--- Material supplied ---

++++++++++

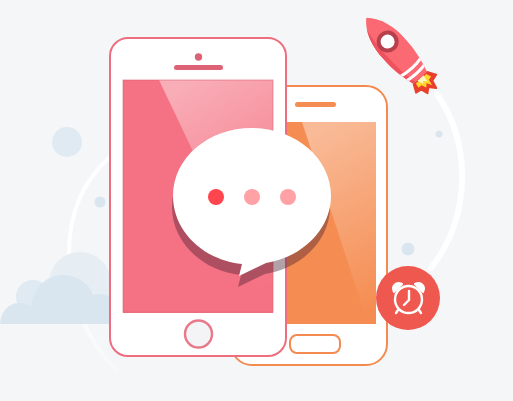
<!DOCTYPE html>
<html lang="en">
<head>
<meta charset="utf-8">
<title>Mobile messaging illustration</title>
<style>
:root {
  --sky: #f4f6f8;
  --mist: #dae6ef;
  --mist-light: #e6eef4;
  --white: #fff;
  --rose: #f47283;
  --rose-line: #ee6e80;
  --rose-deep: #dd6275;
  --orange: #f58d52;
  --orange-line: #f48a50;
  --alarm: #ef584f;
  --dot: #ff464f;
  --dot-soft: #ffa1a5;
}
html, body { margin: 0; overflow: hidden; }
body { width: 513px; height: 401px; background: var(--sky); }
svg { display: block; }
.mist { fill: var(--mist); }
.mist-light { fill: var(--mist-light); }
.orbit { fill: none; stroke: var(--white); stroke-linecap: round; }
.rose-phone { fill: var(--white); stroke: var(--rose-line); stroke-width: 2; }
.orange-phone { fill: var(--white); stroke: var(--orange-line); stroke-width: 2; }
.shadow { fill: #4a2030; fill-opacity: .42; }
.clock { fill: none; stroke: var(--white); stroke-width: 2.4; stroke-linecap: round; stroke-linejoin: round; }
</style>
</head>
<body>
<svg width="513" height="401" viewBox="0 0 513 401" role="img" aria-label="Two phones with a chat bubble, a rocket and an alarm clock">
  <defs>
    <linearGradient id="rose-glare" x1="0.3" y1="0" x2="0.6" y2="1">
      <stop offset="0" stop-color="#fff" stop-opacity=".42"/>
      <stop offset=".75" stop-color="#fff" stop-opacity=".06"/>
      <stop offset="1" stop-color="#fff" stop-opacity="0"/>
    </linearGradient>
    <linearGradient id="orange-glare" x1="0.4" y1="0" x2="0.6" y2="1">
      <stop offset="0" stop-color="#fff" stop-opacity=".4"/>
      <stop offset="1" stop-color="#fff" stop-opacity="0"/>
    </linearGradient>
    <linearGradient id="orbit-fade" gradientUnits="userSpaceOnUse" x1="0" y1="150" x2="0" y2="375">
      <stop offset="0" stop-color="#fff"/>
      <stop offset=".55" stop-color="#fff"/>
      <stop offset="1" stop-color="#fff" stop-opacity=".2"/>
    </linearGradient>
    <path id="bubble" d="M252 128C295 128 331 158 331 196C331 229 303 257 266 263L239 276L242 264C203 260 173 231 173 196C173 158 208 128 252 128Z"/>
    <clipPath id="rose-body"><rect x="109" y="37" width="178" height="320" rx="19"/></clipPath>
    <clipPath id="rocket-body"><path d="M0-46C11-36 15-20 15-4C15 12 12 25 9 35H-9C-12 25-15 12-15-4C-15-20-11-36 0-46Z"/></clipPath>
  </defs>

  <rect width="513" height="401" fill="var(--sky)"/>

  <g id="orbit-lines">
    <path class="orbit" stroke-width="4" style="stroke:url(#orbit-fade)" d="M110 157C83 181 69 214 69 253C69 298 87 341 117 371"/>
    <path class="orbit" stroke-width="6" d="M437 94C454 119 463 149 462 181C461 215 449 245 431 268"/>
  </g>

  <g id="floating-dots" class="mist">
    <circle cx="67" cy="142" r="15" fill="#dfeaf3"/>
    <circle cx="100" cy="202" r="5.5"/>
    <circle cx="408" cy="249" r="6.5"/>
    <circle cx="439" cy="134" r="3.5"/>
  </g>

  <g id="clouds">
    <circle class="mist-light" cx="80" cy="283" r="31"/>
    <circle cx="33" cy="297" r="17" fill="#e0eaf2"/>
    <path class="mist" d="M0 324C1 311 9 303 19 303C24 303 28 304 31 306C34 287 47 275 63 275C77 275 89 283 93 295C100 293 106 294 112 297V324Z"/>
  </g>

  <g id="orange-phone">
    <rect class="orange-phone" x="231" y="86" width="156" height="279" rx="21"/>
    <rect x="244" y="122" width="132" height="202" fill="var(--orange)"/>
    <path d="M302 122H376V324H368Z" fill="url(#orange-glare)"/>
    <rect x="295" y="102" width="41" height="5" rx="2.5" fill="var(--orange)"/>
    <rect class="orange-phone" x="290" y="335" width="50" height="18" rx="7"/>
  </g>

  <g id="rose-phone">
    <rect class="rose-phone" x="110" y="38" width="176" height="318" rx="18"/>
    <circle cx="198.500" cy="57" r="3.7" fill="var(--rose-deep)"/>
    <rect x="174" y="65" width="49" height="5" rx="2.5" fill="var(--rose-deep)"/>
    <rect x="123" y="80" width="150" height="233" fill="var(--rose)"/>
    <path d="M159 80H273V313H270Z" fill="url(#rose-glare)"/>
    <rect x="123" y="80" width="150" height="232" fill="none" stroke="var(--rose-deep)" stroke-opacity=".6"/>
    <circle cx="198.500" cy="334" r="13.500" fill="#f4f4f7" stroke="#e8788a" stroke-width="2.4"/>
  </g>

  <g id="chat-bubble">
    <use href="#bubble" y="11" x="-1" class="shadow"/>
    <use href="#bubble" fill="var(--white)"/>
    <circle cx="216" cy="197" r="8" fill="var(--dot)"/>
    <circle cx="252" cy="197" r="8" fill="var(--dot-soft)"/>
    <circle cx="288" cy="197" r="8" fill="var(--dot-soft)"/>
  </g>

  <g id="rocket" transform="translate(397 52) rotate(-42)">
    <path d="M-9 35L-13 43L-7 44L-5 51L0 47L5 53L7 45L14 43L9 35Z" fill="#e8402c" stroke="#e8402c" stroke-width="2" stroke-linejoin="round"/>
    <path d="M-7 36L-8 41L-4 41L-2 46L1 43L4 48L5 42L9 41L7 36Z" fill="#ffd52e"/>
    <path d="M-4 35L-2 41L0 39L3 42L4 35Z" fill="#fff6c0"/>
    <g clip-path="url(#rocket-body)">
      <rect x="-16" y="-47" width="32" height="84" fill="#fb6a72"/>
      <path d="M-16-47H-5C-12-25-12 10-6 36H-16Z" fill="#ef515e"/>
      <path d="M-16 20Q0 24 16 20M-16 27Q0 31 16 27" fill="none" stroke="#fff" stroke-width="3"/>
    </g>
    <circle cx="0" cy="-14" r="9" fill="#fff" stroke="#b8404d" stroke-width="4"/>
  </g>

  <g id="alarm-badge">
    <circle cx="408" cy="298" r="32" fill="var(--alarm)"/>
    <path d="M394 292C391 286 396 281 402 284ZM423 292C426 286 421 281 415 284Z" fill="var(--white)" stroke="var(--white)" stroke-width="2" stroke-linejoin="round"/>
    <circle class="clock" cx="408.500" cy="299.500" r="13.500"/>
    <path class="clock" d="M409 291V300L404 305M398 310L396 313M419 310L421 313"/>
  </g>
</svg>
</body>
</html>
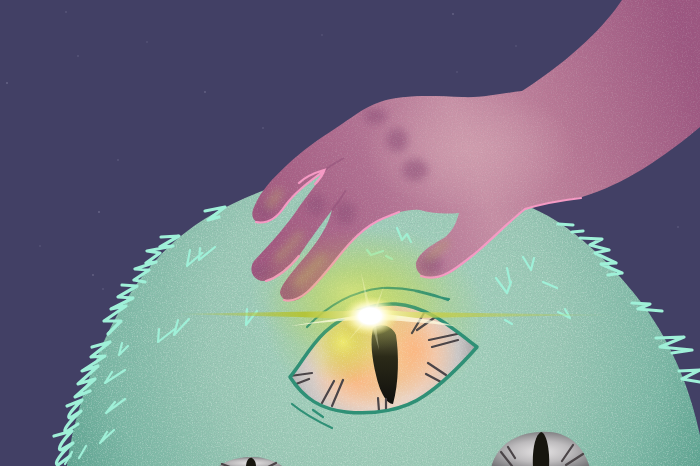
<!DOCTYPE html>
<html lang="en">
<head>
<meta charset="utf-8">
<title>Hand and glowing eye</title>
<style>
:root{--night:#424065;--fur:#9ff0d8;--lid:#2f9076;--lash:#4b4548;--rim:#f59ac4;--nail:#b59a6c;--knuckle:#8f4f78;--ink:#17160f}
html,body{margin:0;padding:0;overflow:hidden;background:var(--night)}
svg{display:block;width:700px;height:466px}
.night{fill:var(--night)}
.fur{fill:none;stroke:var(--fur);stroke-width:3.2;stroke-linecap:round;stroke-linejoin:round}
.fur-thin{stroke-width:2.2}
.lid{fill:none;stroke:var(--lid);stroke-width:3.5;stroke-linecap:round;stroke-linejoin:round}
.lid-fold{stroke-width:2.2}
.lash{fill:none;stroke:var(--lash);stroke-width:2.2;stroke-linecap:round}
.rim{fill:none;stroke:var(--rim);stroke-width:2.2;stroke-linecap:round}
.nail{fill:none;stroke:var(--nail);stroke-width:6;stroke-linecap:round;opacity:.75}
.crease{fill:none;stroke:var(--knuckle);stroke-width:2;opacity:.5}
.knuckle{fill:var(--knuckle);opacity:.6}
.pupil{fill:var(--ink)}
.stars{fill:#7d7b9b;opacity:.6}
</style>
</head>
<body>
<svg viewBox="0 0 700 466" role="img" aria-label="A pink hand reaches down to a furry green creature whose third eye glows">
<defs>
<radialGradient id="skin-green" gradientUnits="userSpaceOnUse" cx="385" cy="330" r="350">
<stop offset="0" stop-color="#a5d3bd"/><stop offset=".5" stop-color="#98c7b4"/><stop offset=".8" stop-color="#7ab7a4"/><stop offset="1" stop-color="#5ba28f"/>
</radialGradient>
<linearGradient id="arm-pink" gradientUnits="userSpaceOnUse" x1="260" y1="220" x2="690" y2="60">
<stop offset="0" stop-color="#a2587f"/><stop offset=".25" stop-color="#b06e90"/><stop offset=".48" stop-color="#c68ea4"/><stop offset=".68" stop-color="#b87895"/><stop offset="1" stop-color="#9c5680"/>
</linearGradient>
<radialGradient id="palm-light"><stop offset="0" stop-color="#cf9cad"/><stop offset="1" stop-color="#cf9cad" stop-opacity="0"/></radialGradient>
<radialGradient id="iris" gradientUnits="userSpaceOnUse" cx="378" cy="350" r="95">
<stop offset="0" stop-color="#f6d489"/><stop offset=".38" stop-color="#efc79a"/><stop offset=".6" stop-color="#ead3c4"/><stop offset=".85" stop-color="#c9c5c4"/><stop offset="1" stop-color="#aaa9ab"/>
</radialGradient>
<linearGradient id="slit" x1="0" y1="0" x2="0" y2="1"><stop offset="0" stop-color="#77754a"/><stop offset=".4" stop-color="#2b2a18"/><stop offset="1" stop-color="#100f0d"/></linearGradient>
<radialGradient id="halo"><stop offset="0" stop-color="#f4f26a" stop-opacity=".85"/><stop offset=".35" stop-color="#d3dc3c" stop-opacity=".5"/><stop offset="1" stop-color="#b8d13a" stop-opacity="0"/></radialGradient>
<radialGradient id="peach"><stop offset="0" stop-color="#ffb27a" stop-opacity=".75"/><stop offset="1" stop-color="#ffb27a" stop-opacity="0"/></radialGradient>
<radialGradient id="spark"><stop offset="0" stop-color="#fff"/><stop offset=".4" stop-color="#fff"/><stop offset=".65" stop-color="#fffbc2" stop-opacity=".75"/><stop offset="1" stop-color="#f6f07a" stop-opacity="0"/></radialGradient>
<linearGradient id="streak"><stop offset="0" stop-color="#b4c22c" stop-opacity="0"/><stop offset=".3" stop-color="#b4c22c" stop-opacity=".85"/><stop offset=".46" stop-color="#fdf9c0"/><stop offset=".6" stop-color="#c6cd3c" stop-opacity=".7"/><stop offset="1" stop-color="#b4c22c" stop-opacity="0"/></linearGradient>
<radialGradient id="grey-eye" cx=".5" cy=".55" r=".6"><stop offset="0" stop-color="#e6e4e5"/><stop offset=".5" stop-color="#bdbbbd"/><stop offset="1" stop-color="#77777a"/></radialGradient>
<filter id="soft" x="-60%" y="-60%" width="220%" height="220%"><feGaussianBlur stdDeviation="4"/></filter>
<filter id="grain" x="0" y="0" width="100%" height="100%">
<feTurbulence type="fractalNoise" baseFrequency=".8" numOctaves="2" seed="4"/>
<feColorMatrix values="0 0 0 0 .93  0 0 0 0 .96  0 0 0 0 .93  1.8 0 0 0 -.85"/>
</filter>
<filter id="dark-grain" x="0" y="0" width="100%" height="100%">
<feTurbulence type="fractalNoise" baseFrequency=".85" numOctaves="2" seed="9"/>
<feColorMatrix values="0 0 0 0 .2  0 0 0 0 .25  0 0 0 0 .3  0 1.8 0 0 -.85"/>
</filter>
<path id="head-shape" d="M67 466C71 432 82 394 98 355C116 312 140 272 176 240C205 215 238 200 270 188C340 160 470 165 530 207C574 226 612 264 644 306C675 349 692 395 701 440V466Z"/>
<path id="hand-shape" d="M622 0C606 24 575 57 522 91C503 93 484 98 462 97C434 96 403 94 380 102C364 107 350 119 336 128C319 139 303 150 287 165C272 179 261 191 255 205C250 214 252 222 261 223C270 223 277 217 283 209C292 196 304 184 324 171C319 182 308 194 299 207C286 227 268 246 254 261C248 270 253 281 264 281C277 279 288 270 297 259C308 242 320 226 332 210C328 228 314 247 298 265C290 275 282 284 280 292C281 301 291 303 299 299C312 291 323 277 335 261C348 244 363 227 382 219C395 213 407 209 420 210C434 214 446 214 459 213C456 224 452 232 444 238C432 245 419 252 416 263C415 273 424 279 434 278C449 277 463 264 478 251C494 237 510 221 525 209C544 203 564 200 582 197C623 185 663 158 700 127V0Z"/>
<path id="eye-shape" d="M290 377C302 363 309 347 325 332C345 314 370 303 396 304C427 306 451 327 477 347C462 364 445 382 424 396C404 410 374 415 346 412C321 409 304 399 290 377Z"/>
<path id="left-eye-shape" d="M216 468C227 460 239 457 251 457C264 457 276 461 285 468Z"/>
<path id="right-eye-shape" d="M491 468C496 447 514 433 540 432C566 430 583 444 590 468Z"/>
<clipPath id="head-clip"><use href="#head-shape"/></clipPath>
<clipPath id="hand-clip"><use href="#hand-shape"/></clipPath>
<clipPath id="eye-clip"><use href="#eye-shape"/></clipPath>
</defs>

<rect class="night" width="700" height="466"/>
<g class="stars">
<circle cx="7" cy="83" r="1"/><circle cx="66" cy="12" r=".8"/><circle cx="78" cy="56" r=".8"/><circle cx="147" cy="42" r=".7"/><circle cx="205" cy="92" r=".9"/><circle cx="118" cy="160" r=".8"/><circle cx="99" cy="212" r="1"/><circle cx="93" cy="275" r=".9"/><circle cx="40" cy="246" r=".7"/><circle cx="103" cy="289" r=".8"/><circle cx="322" cy="35" r=".7"/><circle cx="453" cy="14" r=".9"/><circle cx="457" cy="72" r=".7"/><circle cx="263" cy="128" r=".8"/><circle cx="516" cy="46" r=".7"/><circle cx="678" cy="227" r=".8"/>
</g>

<g id="head">
<use href="#head-shape" fill="url(#skin-green)"/>
<g clip-path="url(#head-clip)">
<rect width="700" height="466" filter="url(#grain)" opacity=".45"/>
<rect width="700" height="466" filter="url(#dark-grain)" opacity=".25"/>
</g>
</g>

<g id="fur" class="fur">
<path d="M205 211L225 207L208 220L219 217"/>
<path d="M161 237L179 236L160 247L173 246L147 251L160 253L146 263L156 262L135 269L149 270L134 280L145 282"/>
<path d="M122 285L137 286L118 297L133 298L111 309L126 306L104 321L121 321L108 334"/>
<path d="M92 347L110 342L91 357L105 356L82 371L98 366L78 384L95 379L75 397L90 391"/>
<path d="M67 406L82 400C72 410 66 417 70 418L81 411C69 422 62 431 66 432L78 424"/>
<path d="M54 436L72 431C61 442 57 450 61 450L73 443C61 453 53 464 58 465L70 456"/>
<path d="M558 224L573 225M572 232L583 231M580 238L602 239L590 245L609 250L595 253L616 263L601 264L622 273L608 275"/>
<path d="M632 303L650 304L638 309L662 311M656 338L684 337L660 347L692 350L672 353M679 371L700 370L682 379L700 382"/>
<g class="fur-thin">
<path d="M190 250L187 266L202 253M200 248L199 260L215 247"/>
<path d="M159 329L158 342L176 328M178 320L174 335L189 319"/>
<path d="M247 309L246 325L257 311M122 343L119 355L128 346M112 372L105 383L125 370M115 402L106 413L125 399M107 432L100 443L114 430M86 446L79 458M72 452L65 464"/>
<path d="M367 250L371 255L383 251M397 228L402 240L407 234L411 242M386 256L392 259"/>
<path d="M496 278L507 293L511 282M507 268L510 282M523 257L531 270L534 258M543 282L557 288M558 312L570 318L565 309M505 320L512 324"/>
</g>
</g>

<g id="third-eye">
<ellipse cx="375" cy="318" rx="112" ry="92" fill="url(#halo)" opacity=".75"/>
<use href="#eye-shape" fill="url(#iris)"/>
<g clip-path="url(#eye-clip)">
<ellipse cx="415" cy="350" rx="42" ry="48" fill="url(#peach)"/>
<ellipse cx="355" cy="378" rx="42" ry="34" fill="url(#peach)"/>
<ellipse cx="343" cy="342" rx="42" ry="44" fill="url(#halo)"/>
<rect x="285" y="300" width="195" height="115" filter="url(#grain)" opacity=".3"/>
<path d="M373 328C380 323 392 325 396 335C399 354 399 383 393 404C387 404 380 393 376 375C372 358 370 342 373 328Z" fill="url(#slit)"/>
<path class="lash" d="M290 376L312 373M296 384L309 379M322 403L334 381M332 406L343 380M379 411L378 398M386 411L386 399M426 374L441 382M428 363L446 375M429 340L471 331M432 347L458 340M412 333L424 313M417 330L434 318"/>
</g>
<use href="#eye-shape" class="lid"/>
<path class="lid lid-fold" d="M307 327C329 304 354 291 382 288C407 287 430 293 448 300M415 291C425 293 435 297 449 299M292 404C303 413 317 421 332 428M313 410L323 417"/>
</g>

<g id="lower-eyes">
<use href="#left-eye-shape" fill="url(#grey-eye)"/>
<path class="pupil" d="M246 467C246 461 249 457 252 458C255 460 256 463 256 467Z"/>
<path class="lash" d="M222 464L230 467M268 467L276 463"/>
<use href="#right-eye-shape" fill="url(#grey-eye)"/>
<path class="pupil" d="M533 467C532 450 535 435 541 432C547 433 550 452 549 467Z"/>
<path class="lash" d="M501 452L512 466M508 447L515 458M562 461L573 445M566 465L583 454"/>
</g>

<g id="hand">
<use href="#hand-shape" fill="url(#arm-pink)"/>
<g clip-path="url(#hand-clip)">
<ellipse cx="470" cy="150" rx="105" ry="62" fill="url(#palm-light)"/>
<g filter="url(#soft)">
<ellipse class="knuckle" cx="397" cy="140" rx="11" ry="12"/><ellipse class="knuckle" cx="415" cy="170" rx="13" ry="11"/><ellipse class="knuckle" cx="375" cy="116" rx="12" ry="8"/><ellipse class="knuckle" cx="345" cy="213" rx="11" ry="12"/><ellipse class="knuckle" cx="316" cy="205" rx="10" ry="11"/><ellipse class="knuckle" cx="264" cy="211" rx="9" ry="10"/><ellipse class="knuckle" cx="262" cy="272" rx="11" ry="8"/><ellipse class="knuckle" cx="290" cy="292" rx="9" ry="8"/><ellipse class="knuckle" cx="430" cy="265" rx="12" ry="11"/>
<path class="nail" d="M270 205L279 192M278 258L300 235M298 283L323 257M429 257L446 243"/>
</g>
<rect x="240" width="460" height="310" filter="url(#grain)" opacity=".2"/>
<rect x="240" width="460" height="310" filter="url(#dark-grain)" opacity=".14"/>
<path class="crease" d="M324 171C330 165 337 162 344 158M332 210C338 203 342 197 346 190"/>
</g>
<path class="rim" d="M256 222C270 225 279 215 285 206C295 192 309 182 324 171C322 176 319 180 315 184M299 183C306 176 314 173 324 170M266 281C280 277 290 267 299 256M284 300C300 304 314 287 335 261C349 243 364 226 384 218L399 212M421 276C440 283 457 268 478 251C495 236 511 220 525 209C545 203 564 200 581 198"/>
</g>

<g id="flare">
<ellipse cx="350" cy="292" rx="100" ry="62" fill="url(#halo)" opacity=".5"/>
<path d="M170 314L345 311L372 309L410 312L620 315L410 318L370 320L300 317Z" fill="url(#streak)"/>
<path d="M290 326C320 321 345 318 370 313C400 315 430 319 455 326C425 323 398 320 370 320C340 320 318 323 290 326Z" fill="#fffde0" opacity=".75"/>
<path d="M368 315L361 272L372 314L384 286L375 316L379 350L370 318L348 341Z" fill="#fffbd0" opacity=".35"/>
<ellipse cx="370" cy="316" rx="28" ry="20" fill="url(#spark)"/>
</g>
</svg>
</body>
</html>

++++++++++

--- Task instructions ---
All lines with the word "mist" need to be copied from the data above.

--- Output ---
  --mist: #dae6ef;
  --mist-light: #e6eef4;
.mist { fill: var(--mist); }
.mist-light { fill: var(--mist-light); }
  <g id="floating-dots" class="mist">
    <circle class="mist-light" cx="80" cy="283" r="31"/>
    <path class="mist" d="M0 324C1 311 9 303 19 303C24 303 28 304 31 306C34 287 47 275 63 275C77 275 89 283 93 295C100 293 106 294 112 297V324Z"/>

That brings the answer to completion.